Even before the “meltdown” in certain parts of the mortgage industry, there was a great deal of misunderstanding and misinformation – some of which was fostered by mortgage companies – concerning the fees and costs associated with mortgage finance. Consumers have been bombarded by ads all over the media, promising them “No Points! No Fees! Lowest Rates Anywhere! It’s a No-Brainer!”
It is true that many have been given loans that they didn’t understand, and which ultimately worked against their best interests; but these situations may be more attributable to loan officers too eager to earn a commission at the expense of their clients than to any one type of mortgage.
When we go shopping for a new car or computer, we pride ourselves on doing research before the purchase. We learn the terminology, technology and features and shop carefully for the best value.
We should do exactly the same thing in the realm of mortgage finance. What follows should help shed some light on a poorly-understood subject.
The first thing to keep in mind is that anytime we do anything with real estate-buy it, sell it or refinance it-certain costs will always incurred. In most states, there will be an escrow fee and title insurance. An appraisal will be performed. Lenders will open and process paperwork in a variety of ways. Documents will be prepared. Deeds will be recorded. Each of these steps incurs a cost, the “non-recurring closing costs.” These are fees and expenses incurred only because of the new loan, and only one time, hence the name.
A “no-fee” or “no-cost” loan means one of two things: that the non-recurring costs are being added to the loan balance; or that the costs are being paid on behalf of the borrower by someone else.
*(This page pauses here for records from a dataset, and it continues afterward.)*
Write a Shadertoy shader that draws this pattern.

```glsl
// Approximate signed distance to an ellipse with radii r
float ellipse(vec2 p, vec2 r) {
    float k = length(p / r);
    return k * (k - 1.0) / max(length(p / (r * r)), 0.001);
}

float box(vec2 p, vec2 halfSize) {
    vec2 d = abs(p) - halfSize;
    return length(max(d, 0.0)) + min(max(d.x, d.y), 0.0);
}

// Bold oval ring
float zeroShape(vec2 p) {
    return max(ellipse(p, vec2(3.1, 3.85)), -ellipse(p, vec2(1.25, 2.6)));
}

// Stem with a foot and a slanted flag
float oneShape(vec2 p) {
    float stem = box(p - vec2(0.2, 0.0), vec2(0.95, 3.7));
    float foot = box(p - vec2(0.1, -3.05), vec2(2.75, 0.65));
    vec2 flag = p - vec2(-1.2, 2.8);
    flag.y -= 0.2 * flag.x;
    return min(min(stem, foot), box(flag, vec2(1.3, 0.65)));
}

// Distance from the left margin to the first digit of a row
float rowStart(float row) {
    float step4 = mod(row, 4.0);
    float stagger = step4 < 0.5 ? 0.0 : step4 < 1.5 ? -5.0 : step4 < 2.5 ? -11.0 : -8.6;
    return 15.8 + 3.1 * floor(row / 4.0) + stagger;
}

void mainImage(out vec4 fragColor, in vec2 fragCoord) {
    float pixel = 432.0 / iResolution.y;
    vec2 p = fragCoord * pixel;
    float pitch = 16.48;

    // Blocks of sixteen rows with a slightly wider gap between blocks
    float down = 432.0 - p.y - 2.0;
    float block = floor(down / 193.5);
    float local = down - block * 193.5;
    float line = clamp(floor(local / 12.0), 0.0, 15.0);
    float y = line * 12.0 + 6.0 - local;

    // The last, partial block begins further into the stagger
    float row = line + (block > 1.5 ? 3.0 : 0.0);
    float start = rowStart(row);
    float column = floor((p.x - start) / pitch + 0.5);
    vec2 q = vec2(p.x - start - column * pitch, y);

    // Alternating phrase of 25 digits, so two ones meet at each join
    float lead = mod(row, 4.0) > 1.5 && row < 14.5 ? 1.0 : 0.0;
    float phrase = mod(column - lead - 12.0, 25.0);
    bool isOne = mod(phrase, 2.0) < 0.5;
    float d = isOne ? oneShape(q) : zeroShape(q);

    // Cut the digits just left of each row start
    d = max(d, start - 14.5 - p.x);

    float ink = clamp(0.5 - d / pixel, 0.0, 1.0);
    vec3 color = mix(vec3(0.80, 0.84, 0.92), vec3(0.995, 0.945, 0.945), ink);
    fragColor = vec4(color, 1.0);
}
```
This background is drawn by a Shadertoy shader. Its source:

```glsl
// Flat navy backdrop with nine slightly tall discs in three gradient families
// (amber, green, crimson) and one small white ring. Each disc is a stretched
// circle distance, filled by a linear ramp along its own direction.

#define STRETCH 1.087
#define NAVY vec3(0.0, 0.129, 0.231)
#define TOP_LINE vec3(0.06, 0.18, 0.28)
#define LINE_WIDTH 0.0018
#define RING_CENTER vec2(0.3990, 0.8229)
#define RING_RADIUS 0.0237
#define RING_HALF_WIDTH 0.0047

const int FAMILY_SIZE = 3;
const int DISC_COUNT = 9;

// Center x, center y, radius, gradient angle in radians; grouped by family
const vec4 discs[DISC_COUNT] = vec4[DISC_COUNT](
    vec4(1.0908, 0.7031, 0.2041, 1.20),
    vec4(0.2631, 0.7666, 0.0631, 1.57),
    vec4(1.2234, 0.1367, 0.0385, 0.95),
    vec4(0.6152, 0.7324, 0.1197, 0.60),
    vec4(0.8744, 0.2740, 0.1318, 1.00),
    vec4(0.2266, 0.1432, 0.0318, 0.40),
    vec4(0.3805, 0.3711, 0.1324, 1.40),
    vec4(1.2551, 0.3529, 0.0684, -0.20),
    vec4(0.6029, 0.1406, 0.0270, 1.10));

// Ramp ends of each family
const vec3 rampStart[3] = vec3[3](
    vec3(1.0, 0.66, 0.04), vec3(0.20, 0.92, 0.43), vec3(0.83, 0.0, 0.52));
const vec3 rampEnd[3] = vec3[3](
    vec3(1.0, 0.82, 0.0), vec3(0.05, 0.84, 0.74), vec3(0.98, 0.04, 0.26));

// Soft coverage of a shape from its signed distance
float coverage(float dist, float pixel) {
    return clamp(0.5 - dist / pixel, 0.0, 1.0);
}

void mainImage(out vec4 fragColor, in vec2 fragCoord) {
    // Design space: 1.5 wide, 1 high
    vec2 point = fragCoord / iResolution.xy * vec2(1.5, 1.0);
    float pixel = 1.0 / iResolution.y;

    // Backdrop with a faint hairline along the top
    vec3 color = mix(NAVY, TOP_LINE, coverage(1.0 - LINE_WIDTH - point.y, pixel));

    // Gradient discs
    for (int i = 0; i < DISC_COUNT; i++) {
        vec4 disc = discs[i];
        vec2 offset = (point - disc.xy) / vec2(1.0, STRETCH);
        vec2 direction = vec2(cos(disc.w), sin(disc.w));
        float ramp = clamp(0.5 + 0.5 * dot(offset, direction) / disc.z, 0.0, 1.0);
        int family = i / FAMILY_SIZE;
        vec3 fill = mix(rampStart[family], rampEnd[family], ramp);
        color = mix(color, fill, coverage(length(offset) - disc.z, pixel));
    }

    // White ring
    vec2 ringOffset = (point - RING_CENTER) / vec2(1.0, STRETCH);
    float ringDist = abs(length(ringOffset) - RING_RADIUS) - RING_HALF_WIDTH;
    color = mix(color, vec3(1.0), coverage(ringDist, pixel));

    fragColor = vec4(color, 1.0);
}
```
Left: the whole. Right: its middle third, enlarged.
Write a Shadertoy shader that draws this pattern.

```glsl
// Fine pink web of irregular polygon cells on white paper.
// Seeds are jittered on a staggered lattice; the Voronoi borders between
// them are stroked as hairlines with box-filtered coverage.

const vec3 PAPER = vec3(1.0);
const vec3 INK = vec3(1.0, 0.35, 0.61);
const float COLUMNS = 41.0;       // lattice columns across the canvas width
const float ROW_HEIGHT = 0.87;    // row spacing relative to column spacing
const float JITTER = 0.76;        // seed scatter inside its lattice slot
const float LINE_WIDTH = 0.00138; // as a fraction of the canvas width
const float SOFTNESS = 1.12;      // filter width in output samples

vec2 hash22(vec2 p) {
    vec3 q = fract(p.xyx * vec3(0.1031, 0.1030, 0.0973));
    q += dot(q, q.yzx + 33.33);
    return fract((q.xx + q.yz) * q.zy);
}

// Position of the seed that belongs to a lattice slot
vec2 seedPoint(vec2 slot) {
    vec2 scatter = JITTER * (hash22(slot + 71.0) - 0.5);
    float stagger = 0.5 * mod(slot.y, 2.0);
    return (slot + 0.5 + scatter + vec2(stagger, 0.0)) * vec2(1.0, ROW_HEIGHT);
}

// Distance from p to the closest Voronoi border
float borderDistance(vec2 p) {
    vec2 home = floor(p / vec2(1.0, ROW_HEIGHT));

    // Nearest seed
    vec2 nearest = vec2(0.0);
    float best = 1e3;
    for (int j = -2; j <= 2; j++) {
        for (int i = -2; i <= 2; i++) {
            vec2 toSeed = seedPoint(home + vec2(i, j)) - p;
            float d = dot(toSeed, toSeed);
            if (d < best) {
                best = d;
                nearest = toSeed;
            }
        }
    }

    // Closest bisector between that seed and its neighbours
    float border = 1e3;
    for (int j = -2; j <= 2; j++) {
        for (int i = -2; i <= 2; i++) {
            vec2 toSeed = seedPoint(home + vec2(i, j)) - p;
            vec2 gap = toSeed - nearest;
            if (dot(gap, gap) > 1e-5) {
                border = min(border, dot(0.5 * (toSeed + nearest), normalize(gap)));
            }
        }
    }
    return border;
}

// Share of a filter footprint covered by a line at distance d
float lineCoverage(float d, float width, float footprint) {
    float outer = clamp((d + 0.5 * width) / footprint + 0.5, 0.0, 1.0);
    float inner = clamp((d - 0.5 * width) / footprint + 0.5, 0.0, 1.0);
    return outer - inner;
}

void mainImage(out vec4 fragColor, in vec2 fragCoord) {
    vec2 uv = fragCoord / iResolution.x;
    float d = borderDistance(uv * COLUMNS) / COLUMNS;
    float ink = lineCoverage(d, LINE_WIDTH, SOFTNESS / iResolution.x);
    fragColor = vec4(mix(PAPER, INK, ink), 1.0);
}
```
The first instance is in no way a “no-cost” loan because the costs are simply being paid over time by the borrower. This type of loan scenario is often used to mislead the borrower-they see “nothing out of your pocket” as being the same as “no fees.”
A “no cost” loan, when that term is used properly, means that the borrower does not pay-or add to his loan balance-any non-recurring closing costs. This type of loan is not “good” or “bad;” it is simply one approach for financing real estate.
A loan originator (whether a broker or banker) derives income for doing work on behalf of a client, typically between 1% and 2% of the loan amount. From that sum, the company’s overhead is paid and the loan officer receives a commission. The revenue paid to the mortgage company can come from either or both of two sources: “points” (a percentage of the loan amount) paid by the borrower at the origination of the loan; and a “rebate” (technically called a “yield spread premium”) paid by the mortgage banker to the mortgage company. The rebate is tied to the interest rate charged; if the borrower pays no points, the loan originator will be paid exclusively from the rebate. If the borrower pays no points, the loan officer would select a rate with a 1.5% rebate-approximately 6.25% at today’s market (10/26/2007) ^example. If the borrower wants a lower rate, he can pay a one-time fee to “buy down” the rate permanently. Paying one point (one percent of the loan amount) will reduce his rate to 6% from 6.25%. The loan originator will receive the same 1.5% for performing the work-but in this instance, .5% will come from the rebate and 1% from the borrower.
Each point paid by the borrower typically reduces the interest rate by .25%. The borrower will “break even” and recover that fee in approximately four years. A borrower should decide at the outset whether he expects to have that loan in place for significantly longer than four years; if he pays the loan off through sale or refinance within, say, two years, the overall cost of the loan will be higher than if he had taken a higher rate without paying a point.
For a “no cost” loan, the loan officer selects an interest rate and associated rebate sufficient to cover the non-recurring closing costs. For a $300,000 loan, for example, this will run to approximately $3,000. If the rebate for a 6.5% loan is 2.5%, there will be a total of $7,500 paid in rebate. Of this, $3,000 would be allocated to pay the borrower’s non-recurring costs, with the remaining $4,500 (1.5%) going to the loan originator.
Paying the higher interest rate will obviously generate a higher monthly payment; in this example, each .25% added to the interest rate will increase the payment by $49.05 per month.
Just as in other aspects of life, mortgages involve trade-offs. We can “buy down” the rate by paying points at the origination, but have a larger sum to recover over time; we can decide not to pay any points in exchange for a slightly higher interest rate but recover those closing costs more quickly; or, finally, we can increase the rate further to avoid paying any closing costs at all, thereby reducing the recovery time to zero.
As consumers, we are faced with decisions every day. Those involving the financing of real estate do not occur very often for most of us, but there is a greater need than ever to gain essential knowledge about the principles and process involved, so we can arrive at those decisions that will serve our best interests. We should also examine claims made by people who operate under ignorance or untested assumptions, or who are driven by their own hidden agenda, so we can determine what is actually best for us.